1. On and off switch placed inconveniently near the bottom rear
2. Would prefer stiffer control dials to minimize any unintended changes
3. Does not have an accessory port for external mics
There is little to fault the Olympus OM-D E-M10. It’s a highly refined camera which you can tell has been honed over years of improvements. In reality, very little separates the E-M10 from its slightly older and larger brother, the E-M5. And being 2 years newer, the E-M10 has some new features such as a newer image processor and newer firmware. It has HDR bracketing features, for example, that the E-M5 does not have.
It seems like Olympus added all the latest features, detuned the camera a bit (using a 3-axis IS system instead of the 5-axis, removing the weather sealing) used a slightly less expensive body casing and dropped the price. At $799 it has all the features most anyone will need and it’s solidly under the $1000 mark.
I would seriously consider this over any entry to mid-level DSLR. The image quality is in line with DSLRs and it so much more versatile and fun. The smaller camera is going to allow you to bring it to more places than a comparably bulky DSLR. In theory, a skilled photographer might be able to get technically cleaner pictures from an APS-C DSLR, but for most people, it probably won’t make a difference. Size and convenience wins.

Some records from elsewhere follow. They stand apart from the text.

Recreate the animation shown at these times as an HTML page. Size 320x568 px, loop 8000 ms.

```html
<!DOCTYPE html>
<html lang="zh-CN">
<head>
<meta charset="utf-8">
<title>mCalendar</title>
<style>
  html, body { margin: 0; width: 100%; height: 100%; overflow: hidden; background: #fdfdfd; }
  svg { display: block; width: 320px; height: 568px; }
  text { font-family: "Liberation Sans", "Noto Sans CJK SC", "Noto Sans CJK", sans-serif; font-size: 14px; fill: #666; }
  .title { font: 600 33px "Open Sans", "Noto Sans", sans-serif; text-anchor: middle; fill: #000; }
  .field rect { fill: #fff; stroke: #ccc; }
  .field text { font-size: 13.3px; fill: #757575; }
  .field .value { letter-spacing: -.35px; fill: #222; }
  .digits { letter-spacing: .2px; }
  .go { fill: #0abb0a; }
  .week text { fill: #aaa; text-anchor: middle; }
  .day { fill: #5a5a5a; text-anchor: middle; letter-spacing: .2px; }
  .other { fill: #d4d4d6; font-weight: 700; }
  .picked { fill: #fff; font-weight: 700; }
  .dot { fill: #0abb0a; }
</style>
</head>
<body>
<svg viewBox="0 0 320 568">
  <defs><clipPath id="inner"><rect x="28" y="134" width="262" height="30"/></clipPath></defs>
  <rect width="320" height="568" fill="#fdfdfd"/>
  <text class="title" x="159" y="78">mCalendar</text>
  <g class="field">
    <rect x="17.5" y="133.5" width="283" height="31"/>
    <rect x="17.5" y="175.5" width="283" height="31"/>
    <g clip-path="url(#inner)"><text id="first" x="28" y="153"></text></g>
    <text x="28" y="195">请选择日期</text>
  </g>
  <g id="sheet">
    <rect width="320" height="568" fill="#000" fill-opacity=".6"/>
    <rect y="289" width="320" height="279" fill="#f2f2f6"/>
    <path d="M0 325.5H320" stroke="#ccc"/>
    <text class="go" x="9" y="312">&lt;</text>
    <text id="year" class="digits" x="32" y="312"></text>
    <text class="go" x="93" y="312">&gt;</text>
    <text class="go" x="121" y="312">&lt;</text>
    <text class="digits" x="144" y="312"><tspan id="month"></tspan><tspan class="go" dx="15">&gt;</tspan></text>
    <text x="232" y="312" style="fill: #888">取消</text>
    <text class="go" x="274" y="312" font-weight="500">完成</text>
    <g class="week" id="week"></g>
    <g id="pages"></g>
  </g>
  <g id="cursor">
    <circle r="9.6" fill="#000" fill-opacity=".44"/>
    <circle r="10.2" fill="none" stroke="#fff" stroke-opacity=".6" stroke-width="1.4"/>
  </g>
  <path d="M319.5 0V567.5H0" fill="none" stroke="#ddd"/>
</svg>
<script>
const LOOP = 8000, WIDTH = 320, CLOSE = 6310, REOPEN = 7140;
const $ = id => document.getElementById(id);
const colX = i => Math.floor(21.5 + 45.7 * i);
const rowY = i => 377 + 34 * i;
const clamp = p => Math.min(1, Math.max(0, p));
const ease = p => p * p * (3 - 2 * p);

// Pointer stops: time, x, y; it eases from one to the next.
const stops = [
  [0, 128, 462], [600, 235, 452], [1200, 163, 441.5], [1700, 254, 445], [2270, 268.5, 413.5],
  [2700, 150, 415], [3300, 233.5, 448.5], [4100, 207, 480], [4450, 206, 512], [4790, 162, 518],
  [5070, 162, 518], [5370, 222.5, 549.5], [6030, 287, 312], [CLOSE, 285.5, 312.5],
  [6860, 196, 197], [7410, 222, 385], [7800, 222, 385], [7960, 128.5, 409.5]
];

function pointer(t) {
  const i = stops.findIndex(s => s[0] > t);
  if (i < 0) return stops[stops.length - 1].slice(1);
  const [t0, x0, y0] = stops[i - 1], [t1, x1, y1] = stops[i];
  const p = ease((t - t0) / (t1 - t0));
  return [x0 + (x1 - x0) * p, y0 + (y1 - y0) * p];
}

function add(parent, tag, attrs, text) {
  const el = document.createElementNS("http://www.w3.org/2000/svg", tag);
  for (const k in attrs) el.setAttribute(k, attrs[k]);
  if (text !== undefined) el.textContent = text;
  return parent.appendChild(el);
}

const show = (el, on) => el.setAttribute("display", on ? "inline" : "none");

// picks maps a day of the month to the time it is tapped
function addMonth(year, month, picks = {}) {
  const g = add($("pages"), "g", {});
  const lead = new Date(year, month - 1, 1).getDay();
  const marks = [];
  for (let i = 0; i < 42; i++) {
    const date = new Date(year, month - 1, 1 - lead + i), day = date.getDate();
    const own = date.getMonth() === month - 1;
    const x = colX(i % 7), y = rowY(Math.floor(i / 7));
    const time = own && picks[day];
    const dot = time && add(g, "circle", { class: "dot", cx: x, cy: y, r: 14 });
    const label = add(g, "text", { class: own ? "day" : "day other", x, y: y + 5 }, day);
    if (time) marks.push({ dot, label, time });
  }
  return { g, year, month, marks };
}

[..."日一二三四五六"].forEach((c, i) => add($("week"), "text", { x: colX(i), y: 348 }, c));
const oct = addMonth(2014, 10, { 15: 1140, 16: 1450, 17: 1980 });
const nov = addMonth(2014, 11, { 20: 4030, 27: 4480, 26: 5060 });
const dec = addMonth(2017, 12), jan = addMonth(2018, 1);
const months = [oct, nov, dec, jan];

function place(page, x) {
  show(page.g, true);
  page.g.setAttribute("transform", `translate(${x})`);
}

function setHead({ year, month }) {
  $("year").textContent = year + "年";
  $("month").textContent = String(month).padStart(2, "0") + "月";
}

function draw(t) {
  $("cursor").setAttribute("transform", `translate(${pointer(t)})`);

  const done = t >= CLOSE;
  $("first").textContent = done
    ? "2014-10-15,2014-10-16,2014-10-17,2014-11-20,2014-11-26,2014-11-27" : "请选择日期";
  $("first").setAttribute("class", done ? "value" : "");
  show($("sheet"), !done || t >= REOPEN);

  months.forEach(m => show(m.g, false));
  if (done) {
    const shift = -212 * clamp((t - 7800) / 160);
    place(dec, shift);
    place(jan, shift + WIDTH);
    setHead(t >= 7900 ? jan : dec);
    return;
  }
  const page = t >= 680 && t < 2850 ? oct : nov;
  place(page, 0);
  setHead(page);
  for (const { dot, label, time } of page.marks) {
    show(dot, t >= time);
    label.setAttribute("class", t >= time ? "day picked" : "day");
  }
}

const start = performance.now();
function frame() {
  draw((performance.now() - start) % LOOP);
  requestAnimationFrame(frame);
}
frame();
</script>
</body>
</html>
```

For any one looking for a camera under $1000, it’s the camera I recommend.